- _AIM OF THE TASK_
If an entry holds a picture, drop the picture but restate the entry word for word.

BEGIN

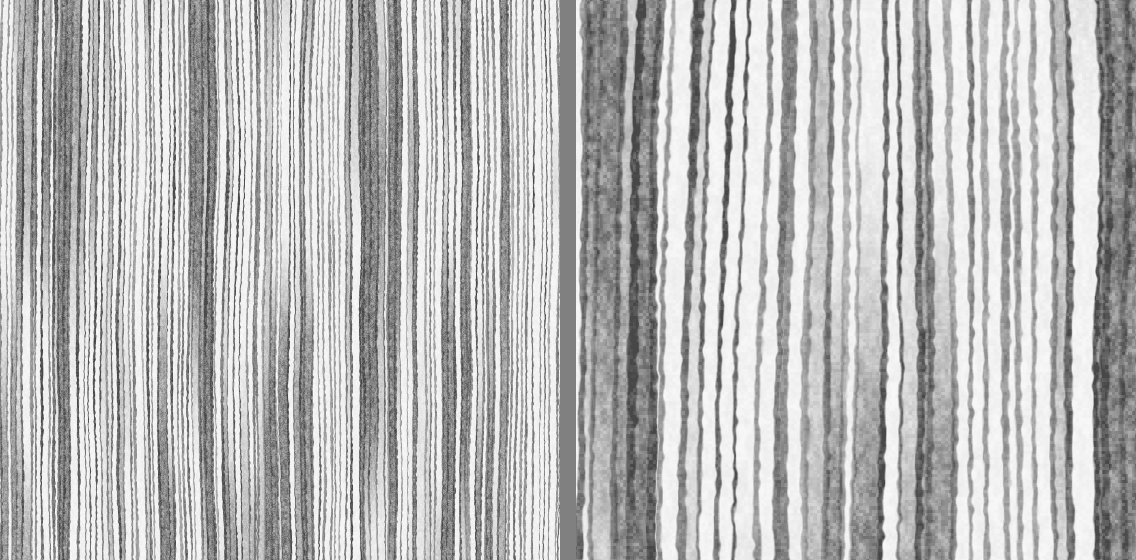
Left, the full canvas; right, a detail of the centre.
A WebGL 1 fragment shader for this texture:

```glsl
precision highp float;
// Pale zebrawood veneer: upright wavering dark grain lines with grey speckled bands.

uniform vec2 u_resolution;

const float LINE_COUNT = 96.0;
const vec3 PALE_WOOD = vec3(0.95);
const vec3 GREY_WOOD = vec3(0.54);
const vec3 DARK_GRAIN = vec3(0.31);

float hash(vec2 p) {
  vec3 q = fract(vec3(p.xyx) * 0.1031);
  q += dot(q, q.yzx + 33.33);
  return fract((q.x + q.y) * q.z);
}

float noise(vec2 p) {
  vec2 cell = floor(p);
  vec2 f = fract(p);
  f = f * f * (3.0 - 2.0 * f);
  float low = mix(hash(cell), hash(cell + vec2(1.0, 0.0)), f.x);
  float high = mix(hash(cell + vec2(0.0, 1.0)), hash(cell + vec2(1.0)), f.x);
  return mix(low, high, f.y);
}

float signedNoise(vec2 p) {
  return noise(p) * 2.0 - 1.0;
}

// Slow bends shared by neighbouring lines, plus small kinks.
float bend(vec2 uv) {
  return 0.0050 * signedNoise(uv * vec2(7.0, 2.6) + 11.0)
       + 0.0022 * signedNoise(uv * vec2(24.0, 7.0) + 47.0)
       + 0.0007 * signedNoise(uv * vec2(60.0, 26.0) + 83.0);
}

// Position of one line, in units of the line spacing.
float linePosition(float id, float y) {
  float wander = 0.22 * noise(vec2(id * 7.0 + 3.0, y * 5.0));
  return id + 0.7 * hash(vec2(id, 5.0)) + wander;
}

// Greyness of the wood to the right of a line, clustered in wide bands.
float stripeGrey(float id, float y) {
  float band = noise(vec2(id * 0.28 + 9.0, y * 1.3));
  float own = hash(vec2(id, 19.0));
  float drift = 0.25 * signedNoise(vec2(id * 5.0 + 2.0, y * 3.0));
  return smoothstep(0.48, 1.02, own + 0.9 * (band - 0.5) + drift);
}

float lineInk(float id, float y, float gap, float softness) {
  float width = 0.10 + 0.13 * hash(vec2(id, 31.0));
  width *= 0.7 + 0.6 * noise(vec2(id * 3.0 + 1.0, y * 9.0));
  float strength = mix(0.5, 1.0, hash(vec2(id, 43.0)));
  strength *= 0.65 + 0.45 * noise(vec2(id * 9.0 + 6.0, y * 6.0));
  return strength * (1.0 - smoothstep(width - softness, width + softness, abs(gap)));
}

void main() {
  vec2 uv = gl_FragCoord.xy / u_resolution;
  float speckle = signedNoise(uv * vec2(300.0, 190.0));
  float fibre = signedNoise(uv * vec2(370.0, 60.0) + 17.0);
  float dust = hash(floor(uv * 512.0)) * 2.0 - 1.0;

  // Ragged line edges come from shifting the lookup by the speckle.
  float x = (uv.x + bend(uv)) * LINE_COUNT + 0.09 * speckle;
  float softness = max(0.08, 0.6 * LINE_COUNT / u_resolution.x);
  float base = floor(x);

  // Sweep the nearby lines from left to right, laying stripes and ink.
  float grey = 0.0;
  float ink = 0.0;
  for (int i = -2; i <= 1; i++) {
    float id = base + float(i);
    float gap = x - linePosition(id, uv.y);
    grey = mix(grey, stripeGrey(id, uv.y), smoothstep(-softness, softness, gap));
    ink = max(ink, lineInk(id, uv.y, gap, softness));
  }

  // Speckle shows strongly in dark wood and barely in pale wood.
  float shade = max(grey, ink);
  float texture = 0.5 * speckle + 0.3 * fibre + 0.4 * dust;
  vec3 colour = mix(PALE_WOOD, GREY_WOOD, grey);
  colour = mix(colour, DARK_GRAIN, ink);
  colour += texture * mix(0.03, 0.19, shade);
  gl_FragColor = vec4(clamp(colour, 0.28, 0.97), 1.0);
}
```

END

- _RESULT FOR THIS TASK_
Left, the full canvas; right, a detail of the centre.
A WebGL 1 fragment shader for this texture:

```glsl
precision highp float;
// Pale zebrawood veneer: upright wavering dark grain lines with grey speckled bands.

uniform vec2 u_resolution;

const float LINE_COUNT = 96.0;
const vec3 PALE_WOOD = vec3(0.95);
const vec3 GREY_WOOD = vec3(0.54);
const vec3 DARK_GRAIN = vec3(0.31);

float hash(vec2 p) {
  vec3 q = fract(vec3(p.xyx) * 0.1031);
  q += dot(q, q.yzx + 33.33);
  return fract((q.x + q.y) * q.z);
}

float noise(vec2 p) {
  vec2 cell = floor(p);
  vec2 f = fract(p);
  f = f * f * (3.0 - 2.0 * f);
  float low = mix(hash(cell), hash(cell + vec2(1.0, 0.0)), f.x);
  float high = mix(hash(cell + vec2(0.0, 1.0)), hash(cell + vec2(1.0)), f.x);
  return mix(low, high, f.y);
}

float signedNoise(vec2 p) {
  return noise(p) * 2.0 - 1.0;
}

// Slow bends shared by neighbouring lines, plus small kinks.
float bend(vec2 uv) {
  return 0.0050 * signedNoise(uv * vec2(7.0, 2.6) + 11.0)
       + 0.0022 * signedNoise(uv * vec2(24.0, 7.0) + 47.0)
       + 0.0007 * signedNoise(uv * vec2(60.0, 26.0) + 83.0);
}

// Position of one line, in units of the line spacing.
float linePosition(float id, float y) {
  float wander = 0.22 * noise(vec2(id * 7.0 + 3.0, y * 5.0));
  return id + 0.7 * hash(vec2(id, 5.0)) + wander;
}

// Greyness of the wood to the right of a line, clustered in wide bands.
float stripeGrey(float id, float y) {
  float band = noise(vec2(id * 0.28 + 9.0, y * 1.3));
  float own = hash(vec2(id, 19.0));
  float drift = 0.25 * signedNoise(vec2(id * 5.0 + 2.0, y * 3.0));
  return smoothstep(0.48, 1.02, own + 0.9 * (band - 0.5) + drift);
}

float lineInk(float id, float y, float gap, float softness) {
  float width = 0.10 + 0.13 * hash(vec2(id, 31.0));
  width *= 0.7 + 0.6 * noise(vec2(id * 3.0 + 1.0, y * 9.0));
  float strength = mix(0.5, 1.0, hash(vec2(id, 43.0)));
  strength *= 0.65 + 0.45 * noise(vec2(id * 9.0 + 6.0, y * 6.0));
  return strength * (1.0 - smoothstep(width - softness, width + softness, abs(gap)));
}

void main() {
  vec2 uv = gl_FragCoord.xy / u_resolution;
  float speckle = signedNoise(uv * vec2(300.0, 190.0));
  float fibre = signedNoise(uv * vec2(370.0, 60.0) + 17.0);
  float dust = hash(floor(uv * 512.0)) * 2.0 - 1.0;

  // Ragged line edges come from shifting the lookup by the speckle.
  float x = (uv.x + bend(uv)) * LINE_COUNT + 0.09 * speckle;
  float softness = max(0.08, 0.6 * LINE_COUNT / u_resolution.x);
  float base = floor(x);

  // Sweep the nearby lines from left to right, laying stripes and ink.
  float grey = 0.0;
  float ink = 0.0;
  for (int i = -2; i <= 1; i++) {
    float id = base + float(i);
    float gap = x - linePosition(id, uv.y);
    grey = mix(grey, stripeGrey(id, uv.y), smoothstep(-softness, softness, gap));
    ink = max(ink, lineInk(id, uv.y, gap, softness));
  }

  // Speckle shows strongly in dark wood and barely in pale wood.
  float shade = max(grey, ink);
  float texture = 0.5 * speckle + 0.3 * fibre + 0.4 * dust;
  vec3 colour = mix(PALE_WOOD, GREY_WOOD, grey);
  colour = mix(colour, DARK_GRAIN, ink);
  colour += texture * mix(0.03, 0.19, shade);
  gl_FragColor = vec4(clamp(colour, 0.28, 0.97), 1.0);
}
```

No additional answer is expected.